European lenders are about to show investors if they can ride the pandemic-induced wave of investment banking revenue that propelled U.S. peers to a record quarter.
While Credit Suisse Group AG kicked off Europe’s bank earnings season on Thursday, its gains in trading and advising on deals were a sideshow given blow-ups related to Greensill Capital and Archegos Capital Management. This week, four of the biggest securities firms are up.
The focus will be on Deutsche Bank AG’s ongoing efforts to regain market share in debt trading, UBS Group AG’s performance in wealth management and Barclays Plc’s ability to bolster earnings by releasing reserves for bad loans.
Banks are relying on their deal-makers and traders to generate profits. While lockdowns have forced corporate and retail banking divisions to stash money for a wave of bad loans when taxpayer-funded support measures run out, some U.S. Banks and European peers have already started to release reserves because of a better-than-expected economic outlook
These are some of the hot topics for investors when UBS publishes first-quarter earnings on Tuesday followed by Deutsche Bank the next day, BNP Paribas SA on Friday and Societe Generale SA the following week.
All the main U.K. lenders are also reporting results this week, including HSBC Holdings Plc on Tuesday and Barclays on Friday. Investors are on the lookout for additional guidance on HSBC’s increased investment in Asia and will scrutinize the performance of Barclays’ investment bank.
Bankers who help companies orchestrate takeovers and raise money on financial markets are set to outshine their colleagues on trading desks as clients rush to lock in lower funding costs. Still, that business is traditionally smaller than the markets operations and most European investment banks aren’t expected to track the doubling in revenue the top five U.S. firms saw in the first quarter.

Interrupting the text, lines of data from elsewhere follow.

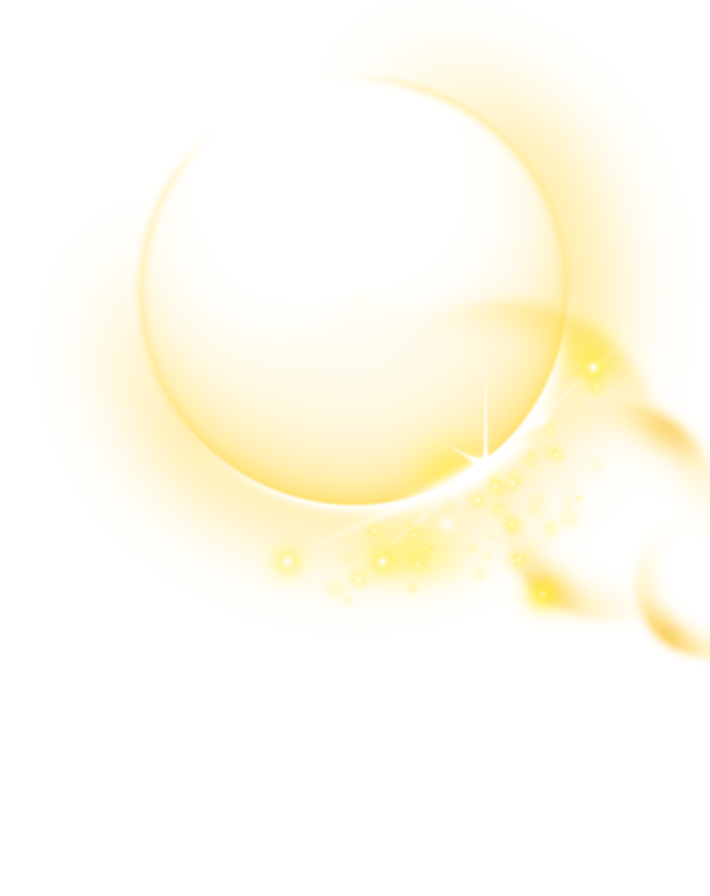
Write a Shadertoy shader that draws this background.

```glsl
// Draws a golden eclipse ring on white, with a glint, lens flares and drifting sparks.

const vec3 WHITE = vec3(1.0);
const vec3 GOLD = vec3(1.0, 0.86, 0.34);
const vec3 LEMON = vec3(1.0, 0.92, 0.14);
const vec3 AMBER = vec3(0.98, 0.76, 0.24);

const vec2 DISC_CENTER = vec2(0.395, 0.674);
const float DISC_RADIUS = 0.238;
const vec2 GLINT = vec2(0.542, 0.480);

float hash(float n) {
    n = fract(n * 0.1031);
    n *= n + 33.33;
    return fract(n * (n + n));
}

// Bell curve: 1 at zero, falling off over the given width.
float bell(float x, float width) {
    x /= width;
    return exp(-x * x);
}

float blob(vec2 p, vec2 center, float size) {
    return bell(length(p - center), size);
}

// Ray that narrows and fades away from its origin.
float ray(vec2 p, vec2 origin, vec2 tip, float width) {
    vec2 axis = tip - origin;
    vec2 q = p - origin;
    float t = dot(q, axis) / dot(axis, axis);
    float side = length(q - axis * t);
    float taper = 1.0 - clamp(t, 0.0, 1.0);
    return smoothstep(-0.03, 0.03, t) * taper * bell(side, width * (0.25 + taper));
}

// Soft lens ring with a sharper outer side, scaled by how much it faces the light.
float lensRing(vec2 p, vec2 center, float radius, float width, float facing) {
    float d = length(p - center) - radius;
    return bell(d, d < 0.0 ? width * 2.0 : width) * facing;
}

float alignment(vec2 p, vec2 center, vec2 direction) {
    return dot(normalize(p - center + 1e-5), direction);
}

// Glowing point with a pale core.
vec3 addSpark(vec3 color, vec2 p, vec2 center, float size, float strength) {
    color = mix(color, LEMON, strength * 0.50 * blob(p, center, size * 2.3));
    return mix(color, WHITE, strength * blob(p, center, size * 0.75));
}

vec3 paintEclipse(vec3 color, vec2 p) {
    float d = length(p - DISC_CENTER) - DISC_RADIUS;
    float outside = smoothstep(-0.003, 0.003, d);
    float toGlint = alignment(p, DISC_CENTER, vec2(0.604, -0.797));
    float toBase = alignment(p, DISC_CENTER, vec2(0.22, -0.975));
    float toGap = alignment(p, DISC_CENTER, vec2(-0.38, 0.925));

    // Inner shade deepens toward the base, outer halo wraps the lower right.
    float low = smoothstep(-0.9, 1.0, toBase);
    float depth = min(d, 0.0);
    float inner = low * (0.40 * exp(depth / 0.03) + 0.44 * exp(depth / mix(0.03, 0.11, low)));
    float halo = smoothstep(-1.0, 0.2, toGlint);
    float outer = halo * (0.39 * bell(d, 0.068) + 0.05 * bell(d, 0.115));
    color = mix(color, GOLD, mix(inner, outer, outside));

    // Fine golden edge, open at the upper left.
    float edge = 0.24 * bell(d, 0.006) * smoothstep(0.99, 0.75, toGap);
    color = mix(color, GOLD, edge);

    // White crescent swelling beside the glint, with a soft skirt.
    float swell = pow(max(toGlint, 0.0), 10.0);
    float rim = 0.75 * bell(d, 0.007 + 0.022 * swell) + 0.25 * exp(-max(d, 0.0) / 0.02);
    float lit = smoothstep(-0.1, 0.65, toGlint) * smoothstep(0.05, -0.3, (p.y - DISC_CENTER.y) / DISC_RADIUS);
    return mix(color, WHITE, outside * rim * lit);
}

vec3 paintFlares(vec3 color, vec2 p) {
    vec2 large = vec2(0.559, 0.480), middle = vec2(0.680, 0.430), small = vec2(0.793, 0.350);
    float facing = pow(max(alignment(p, large, vec2(0.50, 0.866)), 0.0), 4.0);
    color = mix(color, GOLD, 0.50 * lensRing(p, large, 0.174, 0.014, facing));

    facing = pow(abs(alignment(p, middle, vec2(0.60, 0.80))), 3.0);
    color = mix(color, GOLD, 0.36 * lensRing(p, middle, 0.112, 0.014, facing));
    color = mix(color, AMBER, 0.50 * lensRing(p, middle, 0.114, 0.010, pow(facing, 7.0)));

    facing = pow(max(0.5 + 0.5 * alignment(p, small, vec2(-0.64, -0.768)), 0.0), 3.0);
    color = mix(color, GOLD, 0.42 * lensRing(p, small, 0.077, 0.009, facing));
    return mix(color, AMBER, 0.60 * lensRing(p, small, 0.077, 0.009, pow(facing, 8.0)));
}

// Small beads scattered in a band below the rim.
vec3 paintBeads(vec3 color, vec2 p) {
    for (float i = 1.0; i <= 54.0; i++) {
        float angle = mix(-1.75, -0.08, 0.5 * (hash(i) + hash(i + 71.3)));
        float spread = 0.018 + 0.10 * hash(i + 137.7) * smoothstep(0.0, -0.9, angle);
        vec2 center = DISC_CENTER + (DISC_RADIUS + spread) * vec2(cos(angle), sin(angle));
        float size = mix(0.0018, 0.0044, hash(i + 211.9));
        float strength = mix(0.15, 0.75, hash(i + 307.1));
        color = addSpark(color, p, center, size, strength);
    }
    return color;
}

void mainImage(out vec4 fragColor, in vec2 fragCoord) {
    vec2 p = fragCoord / iResolution.y;
    vec3 color = paintEclipse(WHITE, p);
    color = paintFlares(color, p);

    // Warm pools of light around the rim.
    float disc = smoothstep(0.002, -0.002, length(p - DISC_CENTER) - DISC_RADIUS);
    color = mix(color, LEMON, 0.50 * disc * blob(p, vec2(0.505, 0.465), 0.038));
    color = mix(color, LEMON, 0.42 * blob((p - vec2(0.460, 0.380)) * vec2(0.6, 1.0), vec2(0.0), 0.030));
    color = mix(color, LEMON, 0.35 * blob(p, vec2(0.654, 0.605), 0.032));
    color = mix(color, LEMON, 0.65 * blob(p, vec2(0.606, 0.337), 0.019));

    // Rays and core of the glint.
    float rays = ray(p, GLINT, vec2(0.542, 0.630), 0.0022);
    rays += ray(p, GLINT, vec2(0.330, 0.380), 0.009) + 0.6 * ray(p, GLINT, vec2(0.390, 0.355), 0.005);
    rays += 0.6 * ray(p, GLINT, vec2(0.725, 0.645), 0.004) + 0.8 * ray(p, GLINT, vec2(0.640, 0.530), 0.006);
    rays += ray(p, GLINT, vec2(0.490, 0.508), 0.003) + ray(p, GLINT, vec2(0.590, 0.448), 0.004);
    color = mix(color, WHITE, min(rays * 1.1, 1.0));
    color = mix(color, WHITE, blob(p, GLINT, 0.010));

    color = paintBeads(color, p);
    color = addSpark(color, p, vec2(0.321, 0.373), 0.0075, 0.90);
    color = addSpark(color, p, vec2(0.427, 0.373), 0.0065, 0.90);
    color = addSpark(color, p, vec2(0.662, 0.590), 0.0070, 0.90);
    color = addSpark(color, p, vec2(0.606, 0.337), 0.0050, 0.40);
    color = mix(color, WHITE, 0.8 * blob(p, vec2(0.602, 0.532), 0.009));
    color = mix(color, WHITE, 0.8 * blob(p, vec2(0.499, 0.415), 0.007));
    fragColor = vec4(clamp(color, 0.0, 1.0), 1.0);
}
```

Securities firms have warned that revenue from trading debt and currencies will probably fall this year after a bumper haul in 2020. Yet Deutsche Bank looks set to continue to profit in the first three months, allowing it to claw back market share after years of retrenchment. Again, the 10% gain that analysts are predicting at the German bank is less than the 17% increase at U.S. competitors.
Deutsche Bank said in mid-March that revenue at its wider investment bank to date was 20% higher than a year ago. It cited particular strength in credit trading. The German firm is Europe’s biggest bond trader, although it is still smaller than U.S. peers.
BNP Paribas and SocGen will probably see revenue from dealing in stocks rebound in the first quarter from a year ago when the suspension of many corporate dividends caused losses in equity derivatives, a specialty of French banks. SocGen could beat analysts’ expectations after Bloomberg reported that the business may generate a level of revenue close to the 667 million euros ($804.5 million) seen in the first quarter of 2019.
Yet, after overhauling those businesses, SocGen especially will face questions on where gains will come from in future. Other big stock traders in Europe, like UBS, will probably fail to keep up with the 36% jump that U.S. firms delivered in equities.
Credit Suisse was burned by the collapse of the secretive family office that made highly leveraged bets on stocks. The lender took a 4.4 billion Swiss franc ($4.8 billion) hit in the first quarter. Analysts will probably also ask other banks for detail on their related risks, notably how Deutsche Bank cut its exposure without incurring any losses. The German lender sold about $4 billion of holdings seized in the implosion of Archegos in a private deal, Bloomberg reported this month.
UBS may also take a hit related to the secretive family office, although it hasn’t detailed any exposure. Finews reported in March that the bank may record losses of “not more than low three-digit millions” — not enough to trigger a profit warning.
While lockdowns have forced corporate and retail banking divisions to stash money for a surge in bad loans, European lenders may now follow U.S. banks in releasing some of the provisions on signs the economic hit may be less severe than expected. That would bolster profit at a time when questions abound as to how sustainable the market flurry will be and the slow pace of vaccination in some countries clouds the outlook.
Barclays could beat analysts’ profit forecasts with releases, although such a move is more likely in the second quarter when there’s greater clarity on the success of vaccines, according to Citigroup Inc.
While Credit Suisse is front and center when it comes to Greensill Capital, the Swiss lender isn’t the only bank exposed to the fallout from the implosion of the supply chain finance firm. Deutsche Bank and Commerzbank AG could eventually face a hit if a German fund that compensated depositors of Greensill’s Bremen-based bank has to be replenished. Deutsche Bank is also lobbying to cap levies for a separate European bank rescue fund that are weighing on its earnings.
— With assistance by Tom Metcalf